Your goal:
This exercise calls for the records to be returned exactly, with images removed.

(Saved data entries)

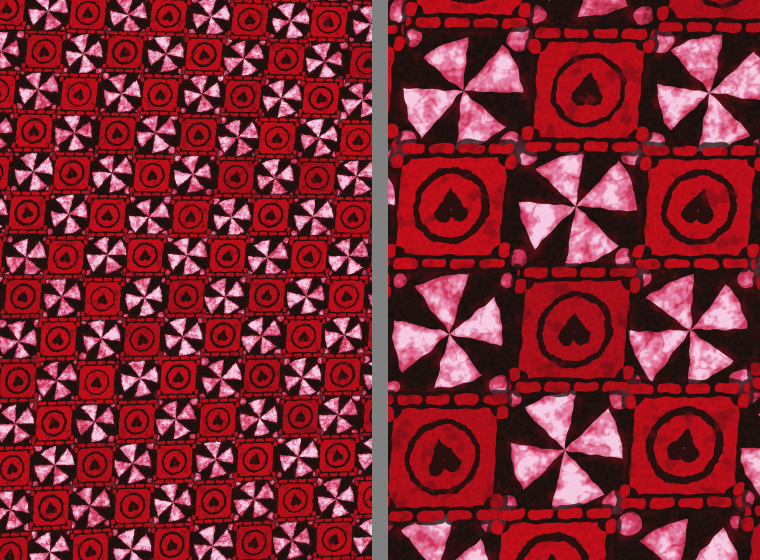
Left, the full canvas; right, a detail of the centre.
A WebGL 1 fragment shader for this pattern:

```glsl
precision highp float;
// Wax-print cloth: a hand-stamped checkerboard of red heart blocks and pink pinwheels.
uniform vec2 u_resolution;

#define ROWS 13.8                       // cells per canvas height
#define ANCHOR vec2(0.3945, 0.543)      // centre of cell (0,0) on the canvas
#define JITTER 0.045                    // stamp misplacement, in cells
#define BLADE_TURN 0.35                 // pinwheel rotation
#define BLADE_HALF 0.47                 // half angle of a blade
#define WEAR 0.022                      // edge roughness
#define BLACK vec3(0.115, 0.065, 0.055)
#define DARK vec3(0.40, 0.06, 0.085)
#define RED vec3(0.745, 0.055, 0.10)
#define ROSE vec3(0.80, 0.22, 0.36)
#define PINK vec3(0.89, 0.47, 0.62)
#define PALE vec3(0.96, 0.79, 0.88)

float hash(vec2 p) {
  return fract(sin(dot(p, vec2(127.1, 311.7))) * 43758.55);
}

vec2 gradient(vec2 cell) {
  float a = 6.2832 * hash(cell);
  return vec2(cos(a), sin(a));
}

float noise(vec2 p) {
  vec2 i = floor(p), f = fract(p);
  vec2 w = f * f * f * (f * (f * 6.0 - 15.0) + 10.0);
  vec2 e = vec2(1.0, 0.0);
  return mix(mix(dot(gradient(i), f), dot(gradient(i + e), f - e), w.x),
             mix(dot(gradient(i + e.yx), f - e.yx), dot(gradient(i + 1.0), f - 1.0), w.x), w.y);
}

float roundBox(vec2 p, vec2 halfSize, float r) {
  vec2 q = abs(p) - halfSize + r;
  return length(max(q, 0.0)) + min(max(q.x, q.y), 0.0) - r;
}

// Heart with its tip upward
float heart(vec2 p) {
  p.x = abs(p.x);
  float lobe = length(p - vec2(0.062, -0.06)) - 0.07;
  float wedge = max(dot(p - vec2(0.0, 0.15), vec2(0.82, 0.57)), -0.02 - p.y);
  return min(lobe, wedge);
}

// Square with notched corners, brick chains above and below, beads at the sides
float redBlock(vec2 p, float seed) {
  vec2 q = abs(p);
  float d = roundBox(p, vec2(0.43, 0.395), 0.05);
  d = max(d, 0.085 - length(q - vec2(0.44, 0.405)));
  float slide = p.x + 0.1 * seed;
  vec2 brick = vec2((fract(slide * 4.2) - 0.5) / 4.2, q.y - 0.468);
  float chain = max(roundBox(brick, vec2(0.103, 0.04), 0.035), q.x - 0.5);
  float bead = roundBox(q - vec2(0.468, 0.36), vec2(0.045, 0.06), 0.04);
  return min(d, min(chain, bead));
}

float blades(vec2 p, float turn, out float index) {
  float a = (atan(p.y, p.x) - turn) / 1.5708;
  index = mod(floor(a + 0.5), 4.0);
  float fold = abs(fract(a + 0.5) - 0.5) * 1.5708;
  float r = length(p);
  float side = r * sin(fold - BLADE_HALF);
  float reach = mix(r, r * cos(fold), 0.4) - 0.455 - 0.03 * sin(index * 2.3 + turn * 20.0);
  return max(side, reach);
}

// Canvas to cloth cells: slight shear, fan and stretch of the weave
vec2 clothCells() {
  vec2 p = (gl_FragCoord.xy - ANCHOR * u_resolution) / u_resolution.y * ROWS;
  float x = p.x - 0.075 * p.y - 0.0028 * p.y * p.y;
  float y = p.y + 0.0067 * p.y * (p.x - 0.97) + 0.0027 * p.y * p.y;
  return vec2(x, y);
}

void main() {
  vec2 p = clothCells();
  float soft = 0.7 * ROWS / u_resolution.y;
  vec2 rough = p + WEAR * vec2(noise(p * 9.0), noise(p * 9.0 + 40.0));
  float red = 1.0, ink = 1.0, pink = 1.0, tone = 0.5, shade = 0.5;

  // Nearest stamped shapes among the neighbouring cells
  for (int j = -1; j <= 1; j++) {
    for (int i = -1; i <= 1; i++) {
      vec2 id = floor(p + 0.5) + vec2(float(i), float(j));
      vec3 rnd = vec3(hash(id), hash(id + 17.3), hash(id + 51.9)) - 0.5;
      vec2 q = rough - id - JITTER * 2.0 * rnd.xy;
      if (mod(id.x + id.y, 2.0) < 0.5) {
        float d = redBlock(q, rnd.z);
        if (d < red) { red = d; shade = rnd.x + 0.5; }
        float lean = 0.55 * rnd.z;
        vec2 h = mat2(cos(lean), sin(lean), -sin(lean), cos(lean)) * q;
        float ring = abs(length(q) - 0.285) - 0.026 - 0.015 * rnd.y;
        ink = min(ink, min(ring, heart(h)));
      } else {
        float index;
        float d = blades(q, BLADE_TURN + 0.3 * rnd.z, index);
        float corner = hash(id + sign(q) * 0.31);
        float dab = length(abs(q) - vec2(0.44, 0.43)) - 0.05 - 0.06 * corner;
        if (min(d, dab) < pink) {
          pink = min(d, dab);
          tone = d < dab ? 0.45 + 0.35 * hash(id + index * 3.7) : 0.12 + 0.3 * corner;
        }
      }
    }
  }

  // Mottled dye and fine wax cracks
  float blotch = noise(p * 5.0) + 0.6 * noise(p * 13.0 + 9.0);
  float grain = noise(p * 27.0);
  float crack = 1.0 - smoothstep(0.0, 0.07, abs(noise(p * vec2(3.1, 4.3) + 0.4 * blotch)));
  tone += 0.75 * blotch + 0.3 * grain - 0.3 * smoothstep(-0.06, 0.0, pink) - 0.2 * crack;
  vec3 petal = mix(ROSE, PINK, smoothstep(0.1, 0.48, tone));
  petal = mix(petal, PALE, smoothstep(0.45, 0.85, tone));
  petal = mix(petal, DARK, 0.6 * smoothstep(0.0, -0.35, tone));
  vec3 cloth = mix(RED, DARK, 0.25 * shade * shade + 0.45 * smoothstep(0.1, 0.55, blotch));
  cloth *= 1.0 + 0.12 * grain;

  // Layers: black ground, bled dye, petals, red blocks, dark ink
  vec3 color = BLACK * (1.0 + 0.35 * grain);
  float bleed = smoothstep(0.09, 0.0, min(red, pink)) * smoothstep(-0.25, 0.5, blotch);
  color = mix(color, DARK, 0.8 * bleed);
  color = mix(color, petal, smoothstep(soft, -soft, pink));
  color = mix(color, BLACK, 0.75 * smoothstep(0.035 + soft, 0.035 - soft, red));
  color = mix(color, cloth, smoothstep(soft, -soft, red));
  float cover = 0.93 - 0.5 * smoothstep(0.25, 0.6, blotch);
  color = mix(color, BLACK, cover * smoothstep(soft, -soft, ink + 0.01 * grain));
  gl_FragColor = vec4(color, 1.0);
}
```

Response for this exercise:
Left, the full canvas; right, a detail of the centre.
A WebGL 1 fragment shader for this pattern:

```glsl
precision highp float;
// Wax-print cloth: a hand-stamped checkerboard of red heart blocks and pink pinwheels.
uniform vec2 u_resolution;

#define ROWS 13.8                       // cells per canvas height
#define ANCHOR vec2(0.3945, 0.543)      // centre of cell (0,0) on the canvas
#define JITTER 0.045                    // stamp misplacement, in cells
#define BLADE_TURN 0.35                 // pinwheel rotation
#define BLADE_HALF 0.47                 // half angle of a blade
#define WEAR 0.022                      // edge roughness
#define BLACK vec3(0.115, 0.065, 0.055)
#define DARK vec3(0.40, 0.06, 0.085)
#define RED vec3(0.745, 0.055, 0.10)
#define ROSE vec3(0.80, 0.22, 0.36)
#define PINK vec3(0.89, 0.47, 0.62)
#define PALE vec3(0.96, 0.79, 0.88)

float hash(vec2 p) {
  return fract(sin(dot(p, vec2(127.1, 311.7))) * 43758.55);
}

vec2 gradient(vec2 cell) {
  float a = 6.2832 * hash(cell);
  return vec2(cos(a), sin(a));
}

float noise(vec2 p) {
  vec2 i = floor(p), f = fract(p);
  vec2 w = f * f * f * (f * (f * 6.0 - 15.0) + 10.0);
  vec2 e = vec2(1.0, 0.0);
  return mix(mix(dot(gradient(i), f), dot(gradient(i + e), f - e), w.x),
             mix(dot(gradient(i + e.yx), f - e.yx), dot(gradient(i + 1.0), f - 1.0), w.x), w.y);
}

float roundBox(vec2 p, vec2 halfSize, float r) {
  vec2 q = abs(p) - halfSize + r;
  return length(max(q, 0.0)) + min(max(q.x, q.y), 0.0) - r;
}

// Heart with its tip upward
float heart(vec2 p) {
  p.x = abs(p.x);
  float lobe = length(p - vec2(0.062, -0.06)) - 0.07;
  float wedge = max(dot(p - vec2(0.0, 0.15), vec2(0.82, 0.57)), -0.02 - p.y);
  return min(lobe, wedge);
}

// Square with notched corners, brick chains above and below, beads at the sides
float redBlock(vec2 p, float seed) {
  vec2 q = abs(p);
  float d = roundBox(p, vec2(0.43, 0.395), 0.05);
  d = max(d, 0.085 - length(q - vec2(0.44, 0.405)));
  float slide = p.x + 0.1 * seed;
  vec2 brick = vec2((fract(slide * 4.2) - 0.5) / 4.2, q.y - 0.468);
  float chain = max(roundBox(brick, vec2(0.103, 0.04), 0.035), q.x - 0.5);
  float bead = roundBox(q - vec2(0.468, 0.36), vec2(0.045, 0.06), 0.04);
  return min(d, min(chain, bead));
}

float blades(vec2 p, float turn, out float index) {
  float a = (atan(p.y, p.x) - turn) / 1.5708;
  index = mod(floor(a + 0.5), 4.0);
  float fold = abs(fract(a + 0.5) - 0.5) * 1.5708;
  float r = length(p);
  float side = r * sin(fold - BLADE_HALF);
  float reach = mix(r, r * cos(fold), 0.4) - 0.455 - 0.03 * sin(index * 2.3 + turn * 20.0);
  return max(side, reach);
}

// Canvas to cloth cells: slight shear, fan and stretch of the weave
vec2 clothCells() {
  vec2 p = (gl_FragCoord.xy - ANCHOR * u_resolution) / u_resolution.y * ROWS;
  float x = p.x - 0.075 * p.y - 0.0028 * p.y * p.y;
  float y = p.y + 0.0067 * p.y * (p.x - 0.97) + 0.0027 * p.y * p.y;
  return vec2(x, y);
}

void main() {
  vec2 p = clothCells();
  float soft = 0.7 * ROWS / u_resolution.y;
  vec2 rough = p + WEAR * vec2(noise(p * 9.0), noise(p * 9.0 + 40.0));
  float red = 1.0, ink = 1.0, pink = 1.0, tone = 0.5, shade = 0.5;

  // Nearest stamped shapes among the neighbouring cells
  for (int j = -1; j <= 1; j++) {
    for (int i = -1; i <= 1; i++) {
      vec2 id = floor(p + 0.5) + vec2(float(i), float(j));
      vec3 rnd = vec3(hash(id), hash(id + 17.3), hash(id + 51.9)) - 0.5;
      vec2 q = rough - id - JITTER * 2.0 * rnd.xy;
      if (mod(id.x + id.y, 2.0) < 0.5) {
        float d = redBlock(q, rnd.z);
        if (d < red) { red = d; shade = rnd.x + 0.5; }
        float lean = 0.55 * rnd.z;
        vec2 h = mat2(cos(lean), sin(lean), -sin(lean), cos(lean)) * q;
        float ring = abs(length(q) - 0.285) - 0.026 - 0.015 * rnd.y;
        ink = min(ink, min(ring, heart(h)));
      } else {
        float index;
        float d = blades(q, BLADE_TURN + 0.3 * rnd.z, index);
        float corner = hash(id + sign(q) * 0.31);
        float dab = length(abs(q) - vec2(0.44, 0.43)) - 0.05 - 0.06 * corner;
        if (min(d, dab) < pink) {
          pink = min(d, dab);
          tone = d < dab ? 0.45 + 0.35 * hash(id + index * 3.7) : 0.12 + 0.3 * corner;
        }
      }
    }
  }

  // Mottled dye and fine wax cracks
  float blotch = noise(p * 5.0) + 0.6 * noise(p * 13.0 + 9.0);
  float grain = noise(p * 27.0);
  float crack = 1.0 - smoothstep(0.0, 0.07, abs(noise(p * vec2(3.1, 4.3) + 0.4 * blotch)));
  tone += 0.75 * blotch + 0.3 * grain - 0.3 * smoothstep(-0.06, 0.0, pink) - 0.2 * crack;
  vec3 petal = mix(ROSE, PINK, smoothstep(0.1, 0.48, tone));
  petal = mix(petal, PALE, smoothstep(0.45, 0.85, tone));
  petal = mix(petal, DARK, 0.6 * smoothstep(0.0, -0.35, tone));
  vec3 cloth = mix(RED, DARK, 0.25 * shade * shade + 0.45 * smoothstep(0.1, 0.55, blotch));
  cloth *= 1.0 + 0.12 * grain;

  // Layers: black ground, bled dye, petals, red blocks, dark ink
  vec3 color = BLACK * (1.0 + 0.35 * grain);
  float bleed = smoothstep(0.09, 0.0, min(red, pink)) * smoothstep(-0.25, 0.5, blotch);
  color = mix(color, DARK, 0.8 * bleed);
  color = mix(color, petal, smoothstep(soft, -soft, pink));
  color = mix(color, BLACK, 0.75 * smoothstep(0.035 + soft, 0.035 - soft, red));
  color = mix(color, cloth, smoothstep(soft, -soft, red));
  float cover = 0.93 - 0.5 * smoothstep(0.25, 0.6, blotch);
  color = mix(color, BLACK, cover * smoothstep(soft, -soft, ink + 0.01 * grain));
  gl_FragColor = vec4(color, 1.0);
}
```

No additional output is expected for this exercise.